About this task:
State only the number of lines below where the word "label" is found.

[Dataset entries]
* * *

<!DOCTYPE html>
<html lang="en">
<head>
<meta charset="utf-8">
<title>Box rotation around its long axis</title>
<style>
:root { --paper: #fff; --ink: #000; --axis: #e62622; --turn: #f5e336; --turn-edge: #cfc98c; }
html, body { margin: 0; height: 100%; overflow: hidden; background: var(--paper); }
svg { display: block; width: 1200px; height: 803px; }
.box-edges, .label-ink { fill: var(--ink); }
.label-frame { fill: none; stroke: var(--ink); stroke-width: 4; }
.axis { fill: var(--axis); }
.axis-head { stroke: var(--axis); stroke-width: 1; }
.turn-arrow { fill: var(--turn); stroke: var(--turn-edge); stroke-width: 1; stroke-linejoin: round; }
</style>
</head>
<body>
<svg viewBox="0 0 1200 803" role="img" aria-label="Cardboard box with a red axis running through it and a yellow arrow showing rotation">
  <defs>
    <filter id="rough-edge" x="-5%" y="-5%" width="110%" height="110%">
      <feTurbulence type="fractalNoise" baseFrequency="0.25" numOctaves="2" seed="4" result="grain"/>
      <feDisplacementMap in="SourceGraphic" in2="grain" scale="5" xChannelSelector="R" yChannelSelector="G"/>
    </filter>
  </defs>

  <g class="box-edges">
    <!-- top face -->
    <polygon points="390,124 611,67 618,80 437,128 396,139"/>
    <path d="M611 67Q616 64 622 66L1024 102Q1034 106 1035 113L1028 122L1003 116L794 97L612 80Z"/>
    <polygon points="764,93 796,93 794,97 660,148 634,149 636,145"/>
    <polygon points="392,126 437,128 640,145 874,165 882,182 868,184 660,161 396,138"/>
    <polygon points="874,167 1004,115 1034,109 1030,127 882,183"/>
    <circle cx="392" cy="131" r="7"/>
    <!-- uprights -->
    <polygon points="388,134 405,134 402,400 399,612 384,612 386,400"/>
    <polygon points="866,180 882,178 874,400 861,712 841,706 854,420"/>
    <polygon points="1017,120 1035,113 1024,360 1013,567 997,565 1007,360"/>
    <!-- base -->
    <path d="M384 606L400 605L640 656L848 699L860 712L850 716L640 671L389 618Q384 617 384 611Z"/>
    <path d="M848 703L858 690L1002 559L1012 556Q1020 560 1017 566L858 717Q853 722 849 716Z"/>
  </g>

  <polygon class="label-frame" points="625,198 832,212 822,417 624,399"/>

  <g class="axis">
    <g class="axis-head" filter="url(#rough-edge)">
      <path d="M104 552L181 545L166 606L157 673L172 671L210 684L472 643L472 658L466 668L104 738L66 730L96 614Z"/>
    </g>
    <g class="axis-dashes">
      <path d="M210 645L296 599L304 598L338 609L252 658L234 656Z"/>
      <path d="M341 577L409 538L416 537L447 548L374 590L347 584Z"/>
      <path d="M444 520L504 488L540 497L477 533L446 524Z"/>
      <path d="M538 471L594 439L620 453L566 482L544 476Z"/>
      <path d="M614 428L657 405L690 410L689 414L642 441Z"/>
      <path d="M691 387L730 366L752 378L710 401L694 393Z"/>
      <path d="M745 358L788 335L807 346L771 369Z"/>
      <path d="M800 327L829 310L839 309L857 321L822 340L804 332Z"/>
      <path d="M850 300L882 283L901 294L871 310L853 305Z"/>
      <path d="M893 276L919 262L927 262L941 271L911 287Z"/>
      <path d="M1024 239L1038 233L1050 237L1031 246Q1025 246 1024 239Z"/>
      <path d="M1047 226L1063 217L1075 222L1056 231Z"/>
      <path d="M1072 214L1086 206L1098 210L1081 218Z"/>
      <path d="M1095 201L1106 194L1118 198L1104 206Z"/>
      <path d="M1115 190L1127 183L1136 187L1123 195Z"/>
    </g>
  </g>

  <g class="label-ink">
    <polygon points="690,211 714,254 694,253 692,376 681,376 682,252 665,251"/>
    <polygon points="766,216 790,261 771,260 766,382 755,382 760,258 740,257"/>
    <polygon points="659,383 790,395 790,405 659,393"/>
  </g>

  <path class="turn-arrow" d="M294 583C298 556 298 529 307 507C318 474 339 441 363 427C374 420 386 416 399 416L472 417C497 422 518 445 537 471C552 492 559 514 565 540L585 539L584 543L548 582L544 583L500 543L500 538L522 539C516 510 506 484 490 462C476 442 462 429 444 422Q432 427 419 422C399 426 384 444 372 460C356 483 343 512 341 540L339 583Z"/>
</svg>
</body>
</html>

* * *

Answer section:
5